This policy has had an enormous influence on the popularity of UK museums and, perhaps even more importantly, it has attracted more diverse audiences to UK museums. Visitor numbers to UK museums that charged an entry fee in London prior to 2001 have increased by 150% since entry has been free!
The British Museum
London was once the capital of a vast empire, and it has the museums to prove it. The British Museum, arguably the most famous of all UK museums and one of the most visited museums in the world.
The museum exhibits many artifacts, about seven million, which were made to be used in rituals and everyday life, such as teapots and masks. However, you won’t see anyone in the museum trying on a mask, or using a teapot. The standards for preserving those objects at the British Museum are second to none. The staff does an exceptional job caring for and preserving artifacts, meaning the museum's possessions have a long afterlife as artifacts after their days as objects in use are over.
Founded in 1753 and opened to the public in 1759, the British Museum claims to have been the first national public museum. Its collection exhaustively illustrates the history of human culture.

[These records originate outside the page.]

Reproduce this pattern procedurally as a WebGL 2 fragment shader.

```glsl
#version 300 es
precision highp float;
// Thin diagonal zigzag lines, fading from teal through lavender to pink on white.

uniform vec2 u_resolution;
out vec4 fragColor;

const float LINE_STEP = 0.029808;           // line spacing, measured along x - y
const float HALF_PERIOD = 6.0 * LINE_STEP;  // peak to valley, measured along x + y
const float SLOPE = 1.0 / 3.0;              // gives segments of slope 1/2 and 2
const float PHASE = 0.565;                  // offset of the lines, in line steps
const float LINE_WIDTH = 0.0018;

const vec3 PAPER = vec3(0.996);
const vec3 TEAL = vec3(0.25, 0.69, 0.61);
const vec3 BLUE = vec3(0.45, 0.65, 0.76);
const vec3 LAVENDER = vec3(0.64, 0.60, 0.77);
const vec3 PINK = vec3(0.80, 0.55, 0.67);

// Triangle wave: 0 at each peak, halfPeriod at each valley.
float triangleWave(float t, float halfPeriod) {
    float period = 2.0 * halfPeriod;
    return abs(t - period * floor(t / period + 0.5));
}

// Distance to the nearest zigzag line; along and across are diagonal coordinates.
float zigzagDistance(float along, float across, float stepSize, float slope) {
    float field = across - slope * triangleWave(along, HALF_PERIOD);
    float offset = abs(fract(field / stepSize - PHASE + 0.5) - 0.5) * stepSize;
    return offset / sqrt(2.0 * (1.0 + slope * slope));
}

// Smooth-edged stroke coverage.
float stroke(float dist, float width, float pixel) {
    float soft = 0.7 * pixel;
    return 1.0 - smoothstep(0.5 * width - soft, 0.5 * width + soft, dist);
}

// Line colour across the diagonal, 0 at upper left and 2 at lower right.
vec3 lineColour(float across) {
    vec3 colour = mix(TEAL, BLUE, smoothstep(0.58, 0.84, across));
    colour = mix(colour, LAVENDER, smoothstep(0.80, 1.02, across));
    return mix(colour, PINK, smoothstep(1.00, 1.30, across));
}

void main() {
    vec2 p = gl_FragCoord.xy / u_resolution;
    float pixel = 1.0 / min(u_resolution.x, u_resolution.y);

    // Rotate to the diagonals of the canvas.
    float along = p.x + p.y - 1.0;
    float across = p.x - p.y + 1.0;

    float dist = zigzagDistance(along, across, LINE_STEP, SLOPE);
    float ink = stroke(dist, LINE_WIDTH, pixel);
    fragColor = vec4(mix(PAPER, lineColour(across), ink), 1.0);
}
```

Nearly six million visitors each year walk through its galleries and admire gems like the Rosetta Stone.
UK Museums and Art Galleries in London
Culture is abundant across the UK, but the sheer number of museums and art galleries in London alone makes it no secret which city is the protagonist of the UK’s cultural scene. London is the UK’s main cultural artery – no wonder it is so popular as an expat destination. This list of UK museums in the capital is by no means exhaustive; instead, it gives you a taste of just how much art and culture you can find in London.

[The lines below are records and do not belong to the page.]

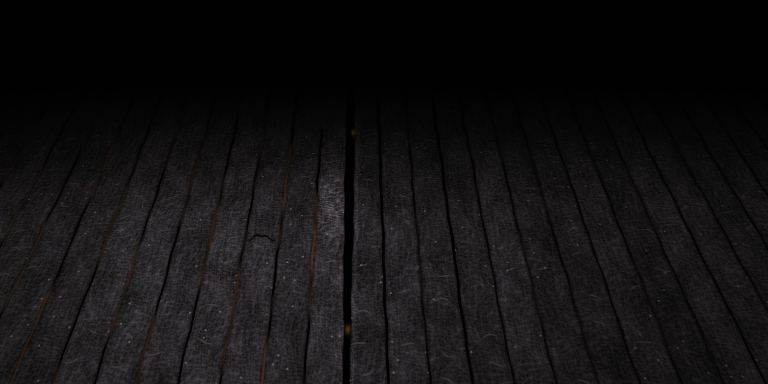
This texture is drawn by a WebGL 1 fragment shader. Its source:

```glsl
precision highp float;
uniform vec2 u_resolution;

const vec2 VANISH = vec2(0.9375, 2.107);   // where the seams converge
const float PLANK = 0.1094;                // plank width at the front edge
const float GAP_X = -0.0365;               // wide gap, relative to VANISH.x
const float GAP_HALF = 0.0105;
const float SEAM_HALF = 0.0022;
const float HORIZON_DARK = 0.80;           // floor is black above this
const float HORIZON_LIT = 0.40;            // floor is fully lit below this
const vec3 WOOD = vec3(0.150, 0.138, 0.147);
const vec3 SCUFF = vec3(0.30, 0.27, 0.28);
const vec3 RUST = vec3(0.30, 0.18, 0.11);
const vec3 BRASS = vec3(0.27, 0.20, 0.09);
const vec3 BLACK = vec3(0.004);

vec2 hash2(vec2 p) {
  vec3 q = fract(p.xyx * vec3(0.1031, 0.1030, 0.0973));
  q += dot(q, q.yzx + 33.33);
  return fract((q.xx + q.yz) * q.zy);
}

// Distance to the nearest scattered point
float cellular(vec2 p) {
  vec2 cell = floor(p), f = fract(p);
  float nearest = 2.0;
  for (int j = -1; j <= 1; j++) {
    for (int i = -1; i <= 1; i++) {
      vec2 o = vec2(float(i), float(j));
      nearest = min(nearest, length(o + hash2(cell + o) - f));
    }
  }
  return nearest;
}

// Sparse curved scratches, at most one per cell
float scratches(vec2 p) {
  vec2 cell = floor(p);
  vec2 r = hash2(cell + 71.0), s = hash2(cell + 19.0);
  vec2 q = fract(p) - mix(vec2(0.3), vec2(0.7), r);
  float a = (s.x - 0.5) * 1.3;
  q = mat2(cos(a), -sin(a), sin(a), cos(a)) * q;
  float arc = abs(q.y + (s.y - 0.5) * 6.0 * q.x * q.x);
  float mark = (1.0 - smoothstep(0.01, 0.05, arc)) * (1.0 - smoothstep(0.08, 0.23, abs(q.x)));
  return mark * step(0.66, hash2(cell + 5.0).x);
}

float specks(vec2 p) {
  vec2 cell = floor(p);
  vec2 q = fract(p) - mix(vec2(0.25), vec2(0.75), hash2(cell + 43.0));
  return (1.0 - smoothstep(0.04, 0.17, length(q))) * step(0.93, hash2(cell + 87.0).y);
}

float spot(vec2 p, vec2 center, vec2 radius) {
  vec2 q = (p - center) / radius;
  return exp(-dot(q, q));
}

void main() {
  vec2 p = gl_FragCoord.xy / u_resolution * vec2(2.0, 1.0);
  float pixel = 1.0 / u_resolution.y;

  // Floor coordinates in perspective
  float persp = VANISH.y / (VANISH.y - p.y);
  vec2 ground = vec2((p.x - VANISH.x) * persp - GAP_X, persp * 2.1);
  float wobble = 0.0012 * (sin(ground.y * 17.0 + p.x * 5.0) + sin(ground.y * 41.0));
  float t = (ground.x + wobble) / PLANK;
  float plank = floor(t), seam = floor(t + 0.5);
  vec2 plankRand = hash2(vec2(plank + 40.0, 3.0));
  vec2 seamRand = hash2(vec2(seam + 60.0, 9.0));
  vec2 wood = ground + vec2(0.0, plankRand.x * 7.0) + 5.0;

  // Grain, crackle and worn patches
  float warp = sin(wood.y * 13.0 + plank) + 0.6 * sin(wood.y * 29.0 + wood.x * 37.0);
  float grain = cellular(vec2(wood.x * 135.0 + warp, wood.y * 22.0));
  float crackle = cellular(vec2(wood.x * 48.0, wood.y * 115.0 + warp * 1.5));
  float fine = cellular(wood * 145.0);
  float wear = cellular(wood * vec2(15.0, 8.0) + 0.2 * warp);
  float rings = sin(wood.x * 330.0 + 3.0 * sin(wood.y * 15.0 + plank * 2.0) + 5.0 * wear);
  float tone = 1.0 + 0.42 * (grain - 0.48) + 0.50 * (crackle - 0.48)
             + 0.48 * (fine - 0.48) + 0.50 * (0.5 - wear) + 0.045 * rings;
  tone *= 0.86 + 0.28 * plankRand.y;
  vec3 color = WOOD * tone;

  // Pale marks
  float dry = smoothstep(0.72, 1.0, crackle) * (1.0 - smoothstep(0.25, 0.65, wear));
  color = mix(color, SCUFF, 0.38 * dry);
  color = mix(color, SCUFF, 0.55 * scratches(wood * vec2(9.0, 12.0)));
  color = mix(color, SCUFF * 1.5, 0.7 * specks(wood * 34.0));
  color *= 1.0 + 0.55 * spot(p, vec2(0.86, 0.49), vec2(0.045, 0.11)) * (0.6 + crackle);

  // Cross crack in a left plank
  float crackY = 0.382 + 0.006 * sin(p.x * 95.0) + 0.003 * sin(p.x * 210.0);
  float crack = (1.0 - smoothstep(0.001, 0.005, abs(p.y - crackY)))
              * (1.0 - smoothstep(0.025, 0.05, abs(p.x - 0.68)));
  color *= 1.0 - 0.75 * crack;

  // Seams: rusty on the left, mostly dark on the right
  float seamDist = abs(t - seam) * PLANK / persp;
  float leftSide = 1.0 - step(0.0, seam);
  float strong = 1.0 - step(0.5, abs(abs(seam - 2.0) - 1.0));
  float halfWidth = SEAM_HALF * (0.75 + 0.35 * seamRand.x + 0.45 * strong);
  float line = 1.0 - smoothstep(halfWidth - pixel * 0.4, halfWidth + pixel * 0.8, seamDist);
  float shade = 1.0 - smoothstep(0.0, 0.011, seamDist);
  color *= 1.0 - 0.35 * shade;
  float patchy = smoothstep(-0.7, 0.9, sin(ground.y * 9.0 + seam * 2.3) + 0.5 * sin(ground.y * 31.0 + seam));
  float rust = patchy * mix(0.22 * step(0.55, seamRand.y), 0.55 + 0.3 * seamRand.y, leftSide);
  rust *= 1.0 - strong;
  color = mix(color, mix(BLACK, RUST, rust), line * mix(0.75, 0.95, max(leftSide, strong)));

  // Wide gap with a lit right lip
  float gapOff = (ground.x + wobble) / persp;
  float gapHalf = GAP_HALF * (0.85 + 0.35 * spot(p, vec2(0.9, 0.5), vec2(1.0, 0.3)));
  float lip = spot(vec2(gapOff, 0.0), vec2(gapHalf + 0.007, 0.0), vec2(0.005, 1.0));
  color += WOOD * 0.45 * lip * (0.5 + fine);
  float gap = 1.0 - smoothstep(gapHalf - pixel, gapHalf + pixel, abs(gapOff));
  color = mix(color, BLACK, gap);

  // Light falling off toward the back and sides
  float light = 1.0 - smoothstep(HORIZON_LIT, HORIZON_DARK, p.y);
  light *= 1.0 - 0.34 * smoothstep(0.35, 1.15, abs(p.x - 0.82));
  light *= 1.0 - 0.45 * (1.0 - smoothstep(0.0, 0.45, p.x)) * smoothstep(0.3, 0.7, p.y);
  light *= 1.0 - 0.14 * smoothstep(0.95, 1.35, p.x);
  light *= 0.88 + 0.22 * spot(p, vec2(0.75, 0.24), vec2(0.9, 0.26));
  color = mix(BLACK, color * 1.06, light);

  // Brass fittings inside the gap
  float fitting = spot(p, vec2(0.906, 0.142), vec2(0.007, 0.012))
                + 0.6 * spot(p, vec2(0.920, 0.654), vec2(0.005, 0.008));
  color += BRASS * fitting;
  gl_FragColor = vec4(color, 1.0);
}
```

- The Victoria and Albert Museum
- The Tate Modern and Tate Britain
- White Cube Gallery
- Serpentine Gallery
- National Gallery
- National Portrait Gallery
- Saatchi Gallery
- Natural History Museum
- Whitechapel Art Gallery
- National Maritime Museum
- Science Museum
- Hayward Gallery
- The British Library
Museums and Art Galleries in the UK
Once again, this list is by no means exhaustive, but it highlights some of the most visited and noteworthy UK museums. As a culture lover, you should definitely have them on your radar. Some – like the Railway Museum in York – also are a popular destination for field trips organized by schools all over the UK.
- Kelvingrove Art Gallery and Museum, Glasgow
- National Gallery Complex, Edinburgh
- Tate Liverpool, Liverpool
- Museum of Science and Industry, Manchester
- National Railway Museum, York
- Bristol City Museum and Art Gallery, Bristol
- Riverside Museum: Scotland’s Museum of Transport and Travel, Glasgow
- St. Fagans National History Museum, Cardiff
- Merseyside Maritime Museum, Liverpool
- Birmingham Museum & Art Gallery, Birmingham
- Manchester Art Gallery, Manchester
- Baltic Centre for Contemporary Art
- The Henry Moore Institute, Leeds
Art and Culture Festivals
But UK museums aren’t the only hit for local “culture vultures”! From literature to film and from street performance to music, the UK has a full schedule when it comes to festivals. Music festivals are particularly popular in the UK. Below is a list of some important cultural festivals.
- Edinburgh Festival
- London Film Festival
- Bestival, Isle of Wright
- Manchester International Festival
- Brighton Festival
- Parklife Weekender, Manchester
- Edinburgh Festival Fringe